The Indian government is considering the possibility of bringing out its own cryptocurrency while the verdict relating to cryptocurrencies — prohibition on offering banking services to cryptocurrency-related entities — in the country's Supreme Court is still pending. A panel constituted by the Ministry of Finance would likely soon recommend the country should launch a government-backed cryptocurrency, Quartz India reported Friday, citing an unnamed source.

After the country's central bank, Reserve Bank of India (RBI), sent out a circular in April prohibiting banks from offering services to cryptocurrency-related entities, a committee was set up to review and recommend further steps for cryptocurrencies in India. A draft was to be prepared by the committee to be discussed with the ministry in July, but its deadline was pushed to the end of the year.

“We are evaluating the government-backed cryptocurrency and crypto-token. And we are looking to develop and encourage our own research and development of blockchain technology,”  an official said to Quartz India, referring to the digital infrastructure on which cryptocurrencies are based. “The panel is also discussing amendment of the Currency Act to make possession of any cryptocurrency, not approved by the government, a punishable offense,” the official added. 

This news has not been officially confirmed by any government entity or official.  According to Nischal Shetty, the CEO of Indian cryptocurrency exchange WazirX, it would be great news for the cryptocurrency world, if true.

"It would also mean that the ban by RBI would be lifted before the Indian government can launch this else it would conflict with RBI news. All in all, if this news is true then that's a great sign for the Indian cryptocurrency ecosystem especially for an exchange such as WazirX as we'll see our growth being even more rapid than what it already is," Shetty told International Business Times.

However, the unnamed official also told Quartz India: “If a virtual currency is going to be backed by the government then it goes against the whole grain of such coins. These are essentially decentralized ledgers, and if the government or the RBI is trying to control it, then it loses its meaning."

It was reported in September that Securities and Exchange Board of India had sent representatives for a study tour to Japan, Switzerland, and the United Kingdom to understand digital assets and initial coin offerings. The central bank also revealed an interest in how other countries deal with digital currencies and included a mention of regulations in some countries, like Japan and China, in its Annual Report 2017-18, released late in August. 

“In September 2017, Japan approved transactions by its exchanges in cryptocurrencies. China’s exchanges hosted a disproportionately large volumes of global Bitcoin trading until their ban recently,” the report said.

Zebpay, the Indian crypto exchange, shut down operations last week owing to the RBI's regulations that had "crippled" the exchange and its customer’s ability to transact business meaningfully.

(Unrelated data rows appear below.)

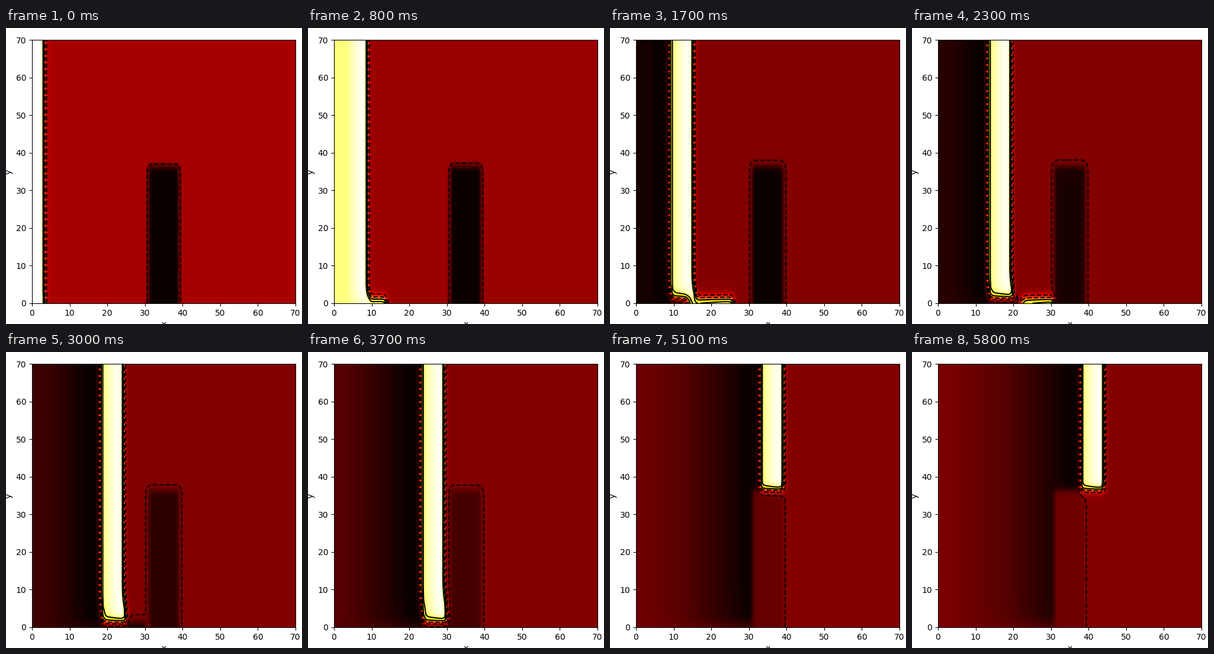
Animation of 500x500 px, one loop 5.9 s. Source, as a matplotlib script:

```python
import numpy as np
import matplotlib.pyplot as plt
from matplotlib.animation import FuncAnimation

FRAMES, INTERVAL = 59, 100
SIZE, STEPS = 70, 100
LEVELS = [0.173, 0.34, 0.5, 0.66, 0.82]
STYLES = ["dashed"] * 3 + ["solid"] * 2
SPEED, EDGE_SPEED = 0.705, 1.33   # units per frame
DURATION = 9.0                    # frames a point stays excited

axis = np.linspace(0, SIZE, STEPS + 1)
X, Y = np.meshgrid(axis, axis)


def sig(z):
    return 1 / (1 + np.exp(-np.clip(z, -50, 50)))


def mix(a, b, w):
    return a + (b - a) * w


def recovery(s):
    """Level of tissue that is still refractory, s frames after excitation."""
    return np.interp(s, [13, 29.65, 36.65, 44.65, 57.65],
                     [0, 0.078, 0.11, 0.1335, 0.165])


def resting(n):
    return np.interp(n, [0, 8, 17, 24], [0.237, 0.216, 0.183, 0.1805])


def wave(n, start, speed):
    """Excitation travelling in +x, with plateau and refractory tail."""
    s = n - np.maximum((X - start) / speed, 0.35)
    plateau = 1 - 0.13 * np.clip((s - 1) / 7, 0, 1) ** 1.4
    front = sig((start + speed * n - X) / 0.24)
    u = mix(resting(n), plateau, front)
    return mix(u, recovery(s), sig((s - DURATION) / 0.3))


# The main front bulges forward near the lower edge.
h = np.clip(Y / (2 + 0.4 * X), 0, 1)
bulge = 0.75 * (1 - np.exp(-X / 9)) * (1 - h * h * (3 - 2 * h))

edge = sig((1.3 - Y) / 0.64)
shadow = sig((X - 30.9) / 0.22) * sig((36.5 - Y) / 0.5)
block = sig((39.1 - X) / 0.22)


def field(n):
    main = wave(n, 3.25 + bulge, SPEED)
    fast = wave(n, 3.3, EDGE_SPEED)
    sheltered = mix(resting(n), recovery(n - 5), block)
    return mix(mix(main, fast, edge), sheltered, shadow)


fig, ax = plt.subplots(figsize=(5, 5), dpi=100)
fig.subplots_adjust(left=0.088, right=0.978, bottom=0.07, top=0.96)
half = SIZE / STEPS / 2
image = ax.imshow(field(0), cmap="hot", vmin=0, vmax=1, origin="lower",
                  interpolation="bilinear", aspect="auto",
                  extent=(-half, SIZE + half, -half, SIZE + half))
ax.set(xlim=(0, SIZE), ylim=(0, SIZE), xlabel="x", ylabel="y")
lines = []


def draw(n):
    u = field(n)
    image.set_data(u)
    while lines:
        lines.pop().remove()
    lines.append(ax.contour(X, Y, u, levels=LEVELS, colors="k",
                            linestyles=STYLES))
    return [image]


anim = FuncAnimation(fig, draw, frames=FRAMES, interval=INTERVAL,
                     init_func=lambda: [image], repeat=True, repeat_delay=0)
plt.show()
```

India wouldn't be the first country to launch a government-backed cryptocurrency, were that to happen. In February, Venezuela launched its own cryptocurrency, Petro, backed by the country’s oil and mineral reserves and with the purpose of supplementing Venezuela’s crashing currency. Japan is set to launch its own cryptocurrency, J-Coin, ahead of the Tokyo Olympics in 2020. China has also been contemplating launching its cryptocurrency. The People’s Bank of China said in 2016 it was looking into the possibility of the digital currency, and that it could be introduced soon.